Sen. Elizabeth Warren (D-Mass.), who ran to the left of Biden in last year’s primary fight but has since become an ally, wants to provide $700 billion — not just $225 billion — for expanded child care so that anyone in the country who needs care can have it at an affordable cost.
“We’re talking about child care for every single child in America whose parent wants it and making sure that capacity is there in our system,” Warren told reporters Tuesday when asked why her proposal would cost significantly more than the White House offer.
Biden’s $1.9 trillion COVID-19 relief package and his $2.25 trillion infrastructure proposal have progressive leaders feeling good about the trajectory of his administration.
“President Biden has definitely exceeded expectations that progressives had. I’ll be frank, I think a lot of us expected a much more conservative administration,” Rep. Alexandria Ocasio-Cortez (D-N.Y.), a leading progressive voice in the House who backed Sen. Bernie Sanders (I-Vt.) for president, said Monday in a livestreamed talk.
“The active invitation and willingness and collaboration with progressives in his first 100 days or almost 100 days has been very impressive,” she added.
But Ocasio-Cortez also acknowledged: “There are areas … of disagreement.”
Progressives want Biden to offer more detail on legislation to address climate change.
“They’ve talked about the huge [electric vehicle] program, they’ve talked about the huge clean electricity standard. Those things are good; we don’t know what else they’re going to throw in,” said Sen. Sheldon Whitehouse (D-R.I.), a leading proponent of addressing warming global temperatures.
Some progressive groups were disappointed the infrastructure plan didn’t do more to fight global warming, even as the provisions that were included drew barbs from the GOP.
The Sunrise Movement noted that Biden’s first infrastructure proposal would upgrade only 2 million out of 140 million housing units across the country and would provide only $180 billion in research and development of climate solutions, substantially less than the $300 billion the group says Biden promised during the 2020 campaign.
Sanders, who supports Warren’s child care proposal, also wants the Medicare eligibility age to be reduced to 60, 55 or 50. And he wants Medicare benefits expanded to cover hearing, dental and vision care.
“We have an historic opportunity to make the most significant expansion of Medicare since it was signed into law,” Sanders wrote in a letter to Biden on Saturday. Sixteen Democrats including Warren and Senate Majority Whip Dick Durbin (D-Ill.) signed the letter.
Sanders on Tuesday said Biden is on the cusp of what should be a transformational moment in the country’s history.
“I think it needs to be,” he said. “I think the American people understand that the very rich are getting richer and the needs of working families are being ignored and it’s time to reform and start paying attention to the needs of ordinary folks.”
Biden’s American Families Plan is not expected to include a provision to lower the price of prescription drugs, which is a key difference from Speaker Nancy Pelosi (D-Calif.).
Pelosi last week called for prescription drug pricing legislation to be included in Biden’s plan.

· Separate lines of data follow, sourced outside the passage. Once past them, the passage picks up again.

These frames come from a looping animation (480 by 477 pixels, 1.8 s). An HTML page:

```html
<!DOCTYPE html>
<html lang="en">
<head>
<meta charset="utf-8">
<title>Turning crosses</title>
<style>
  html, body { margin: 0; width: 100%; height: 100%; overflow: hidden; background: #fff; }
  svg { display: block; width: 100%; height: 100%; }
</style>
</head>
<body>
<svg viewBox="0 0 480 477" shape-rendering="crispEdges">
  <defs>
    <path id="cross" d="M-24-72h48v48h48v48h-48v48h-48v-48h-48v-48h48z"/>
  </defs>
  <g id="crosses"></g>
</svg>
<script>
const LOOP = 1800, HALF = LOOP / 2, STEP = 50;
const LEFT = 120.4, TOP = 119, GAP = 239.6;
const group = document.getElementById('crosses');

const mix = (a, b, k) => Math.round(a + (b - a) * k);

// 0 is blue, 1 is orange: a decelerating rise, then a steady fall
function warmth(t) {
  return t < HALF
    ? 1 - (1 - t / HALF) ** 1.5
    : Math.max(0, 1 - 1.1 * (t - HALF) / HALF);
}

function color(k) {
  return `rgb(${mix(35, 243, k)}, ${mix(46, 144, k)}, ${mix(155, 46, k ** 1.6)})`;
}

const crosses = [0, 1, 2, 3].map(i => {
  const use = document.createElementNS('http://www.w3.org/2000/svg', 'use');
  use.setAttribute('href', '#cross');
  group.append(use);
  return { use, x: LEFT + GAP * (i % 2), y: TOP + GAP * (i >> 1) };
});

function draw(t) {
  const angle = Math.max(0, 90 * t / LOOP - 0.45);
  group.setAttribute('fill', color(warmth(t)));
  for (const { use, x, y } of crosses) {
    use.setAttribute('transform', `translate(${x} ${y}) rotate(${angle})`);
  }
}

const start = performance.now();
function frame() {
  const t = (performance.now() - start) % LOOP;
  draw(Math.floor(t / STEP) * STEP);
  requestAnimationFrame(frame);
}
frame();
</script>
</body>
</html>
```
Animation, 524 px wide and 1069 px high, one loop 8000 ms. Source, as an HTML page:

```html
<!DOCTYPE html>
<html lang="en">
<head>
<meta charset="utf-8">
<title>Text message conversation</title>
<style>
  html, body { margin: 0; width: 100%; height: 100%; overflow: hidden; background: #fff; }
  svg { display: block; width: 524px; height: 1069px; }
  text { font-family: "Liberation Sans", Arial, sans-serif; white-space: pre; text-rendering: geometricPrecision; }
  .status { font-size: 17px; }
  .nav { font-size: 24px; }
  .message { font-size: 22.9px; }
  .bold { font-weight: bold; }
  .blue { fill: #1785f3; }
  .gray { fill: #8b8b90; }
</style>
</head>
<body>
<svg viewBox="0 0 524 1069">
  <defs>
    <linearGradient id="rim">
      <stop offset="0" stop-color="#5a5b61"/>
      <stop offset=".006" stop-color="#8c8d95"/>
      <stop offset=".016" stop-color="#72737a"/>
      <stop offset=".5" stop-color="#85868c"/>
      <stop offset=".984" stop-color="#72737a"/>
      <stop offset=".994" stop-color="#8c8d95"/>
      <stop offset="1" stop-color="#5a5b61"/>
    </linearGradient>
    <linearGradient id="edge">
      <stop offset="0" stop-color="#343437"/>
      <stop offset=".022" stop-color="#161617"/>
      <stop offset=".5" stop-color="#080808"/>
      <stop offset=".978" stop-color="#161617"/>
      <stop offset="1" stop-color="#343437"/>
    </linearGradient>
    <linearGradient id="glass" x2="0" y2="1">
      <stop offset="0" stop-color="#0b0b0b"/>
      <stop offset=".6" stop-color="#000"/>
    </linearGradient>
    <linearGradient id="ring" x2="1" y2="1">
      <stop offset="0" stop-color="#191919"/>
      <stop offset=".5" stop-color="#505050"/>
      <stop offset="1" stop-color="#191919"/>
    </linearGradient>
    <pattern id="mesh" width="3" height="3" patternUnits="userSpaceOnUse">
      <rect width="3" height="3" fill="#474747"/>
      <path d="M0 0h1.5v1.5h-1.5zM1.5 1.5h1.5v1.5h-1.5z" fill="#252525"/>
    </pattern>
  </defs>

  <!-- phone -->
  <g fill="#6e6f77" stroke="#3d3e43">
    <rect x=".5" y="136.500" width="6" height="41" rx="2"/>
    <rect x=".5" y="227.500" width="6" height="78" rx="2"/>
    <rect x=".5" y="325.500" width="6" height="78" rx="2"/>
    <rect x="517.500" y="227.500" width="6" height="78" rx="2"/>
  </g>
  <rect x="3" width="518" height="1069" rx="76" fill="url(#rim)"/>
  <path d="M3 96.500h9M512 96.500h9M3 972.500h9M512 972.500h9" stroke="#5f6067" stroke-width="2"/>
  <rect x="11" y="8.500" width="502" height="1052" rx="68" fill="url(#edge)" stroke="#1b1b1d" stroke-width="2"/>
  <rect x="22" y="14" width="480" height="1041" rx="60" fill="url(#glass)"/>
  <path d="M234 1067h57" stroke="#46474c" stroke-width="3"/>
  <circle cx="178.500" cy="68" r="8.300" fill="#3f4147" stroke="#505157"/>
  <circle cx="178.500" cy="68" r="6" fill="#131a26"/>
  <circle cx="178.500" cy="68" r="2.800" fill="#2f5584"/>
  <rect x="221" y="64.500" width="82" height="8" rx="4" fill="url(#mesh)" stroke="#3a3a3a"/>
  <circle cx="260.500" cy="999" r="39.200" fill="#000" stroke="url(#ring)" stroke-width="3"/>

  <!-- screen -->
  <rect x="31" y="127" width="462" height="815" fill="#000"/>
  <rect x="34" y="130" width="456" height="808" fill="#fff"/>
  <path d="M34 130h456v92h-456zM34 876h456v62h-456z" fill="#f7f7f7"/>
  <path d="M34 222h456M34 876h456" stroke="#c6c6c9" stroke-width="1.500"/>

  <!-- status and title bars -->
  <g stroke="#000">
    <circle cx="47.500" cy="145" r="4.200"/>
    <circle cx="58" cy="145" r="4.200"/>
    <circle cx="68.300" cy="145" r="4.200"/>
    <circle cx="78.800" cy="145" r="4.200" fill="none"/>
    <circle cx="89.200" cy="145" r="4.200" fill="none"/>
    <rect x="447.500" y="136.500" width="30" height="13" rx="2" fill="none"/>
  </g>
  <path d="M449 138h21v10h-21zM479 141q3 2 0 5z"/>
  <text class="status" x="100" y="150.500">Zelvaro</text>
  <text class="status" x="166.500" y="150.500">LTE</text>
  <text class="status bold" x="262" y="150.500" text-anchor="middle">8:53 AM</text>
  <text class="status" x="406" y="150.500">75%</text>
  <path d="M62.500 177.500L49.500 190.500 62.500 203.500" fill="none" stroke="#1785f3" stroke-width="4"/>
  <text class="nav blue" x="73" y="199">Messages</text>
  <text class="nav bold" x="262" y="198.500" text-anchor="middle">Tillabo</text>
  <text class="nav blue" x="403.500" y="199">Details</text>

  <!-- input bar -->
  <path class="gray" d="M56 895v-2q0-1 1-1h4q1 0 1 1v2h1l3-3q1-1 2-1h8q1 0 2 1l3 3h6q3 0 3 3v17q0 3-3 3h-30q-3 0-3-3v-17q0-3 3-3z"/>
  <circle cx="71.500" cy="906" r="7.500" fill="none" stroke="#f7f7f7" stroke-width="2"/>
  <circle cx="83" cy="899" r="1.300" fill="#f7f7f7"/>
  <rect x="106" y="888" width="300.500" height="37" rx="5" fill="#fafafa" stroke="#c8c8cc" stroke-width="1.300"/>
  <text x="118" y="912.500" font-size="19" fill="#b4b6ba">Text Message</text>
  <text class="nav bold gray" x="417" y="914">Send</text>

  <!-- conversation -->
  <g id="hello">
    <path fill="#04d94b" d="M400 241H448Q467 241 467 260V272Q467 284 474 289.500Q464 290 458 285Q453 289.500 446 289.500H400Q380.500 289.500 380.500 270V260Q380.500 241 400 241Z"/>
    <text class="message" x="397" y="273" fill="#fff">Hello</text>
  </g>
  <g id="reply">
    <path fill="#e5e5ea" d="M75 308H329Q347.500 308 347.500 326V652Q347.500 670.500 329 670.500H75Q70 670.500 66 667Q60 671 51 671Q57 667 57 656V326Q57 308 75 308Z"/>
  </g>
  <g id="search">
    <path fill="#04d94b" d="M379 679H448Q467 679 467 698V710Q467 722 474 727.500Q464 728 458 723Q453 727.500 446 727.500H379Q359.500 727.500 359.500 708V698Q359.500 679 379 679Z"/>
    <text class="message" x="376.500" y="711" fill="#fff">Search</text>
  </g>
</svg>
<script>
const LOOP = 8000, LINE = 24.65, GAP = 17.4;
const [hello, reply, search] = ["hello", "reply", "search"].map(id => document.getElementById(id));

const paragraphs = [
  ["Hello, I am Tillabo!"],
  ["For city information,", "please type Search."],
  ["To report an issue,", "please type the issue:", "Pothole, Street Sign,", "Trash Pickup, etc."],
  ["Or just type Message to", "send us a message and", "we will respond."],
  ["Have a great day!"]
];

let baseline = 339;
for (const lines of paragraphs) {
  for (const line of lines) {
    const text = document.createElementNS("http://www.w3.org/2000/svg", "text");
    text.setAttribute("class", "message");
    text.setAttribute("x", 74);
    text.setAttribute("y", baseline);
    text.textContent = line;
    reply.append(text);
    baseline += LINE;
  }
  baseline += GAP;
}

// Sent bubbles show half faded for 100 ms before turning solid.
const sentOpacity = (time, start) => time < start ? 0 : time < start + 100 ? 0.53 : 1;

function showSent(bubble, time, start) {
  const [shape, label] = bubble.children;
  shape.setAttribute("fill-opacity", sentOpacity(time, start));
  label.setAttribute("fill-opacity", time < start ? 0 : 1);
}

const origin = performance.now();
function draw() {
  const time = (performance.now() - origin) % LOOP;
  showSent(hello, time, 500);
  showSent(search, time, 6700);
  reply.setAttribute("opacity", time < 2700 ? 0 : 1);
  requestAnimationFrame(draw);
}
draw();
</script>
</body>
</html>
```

“Seniors and families across America are counting on us to finally deliver the drug price negotiations they need to afford their medications,” she said. “Lowering health costs and prescription drug prices will be a top priority for House Democrats to be included in the American Families Plan.”
In a nod to Democratic concerns that Biden’s newest proposal doesn’t do enough on health care, White House officials added $200 billion in expanded tax credits to reduce insurance premiums under the Affordable Care Act.
–Updated at 8:15 a.m.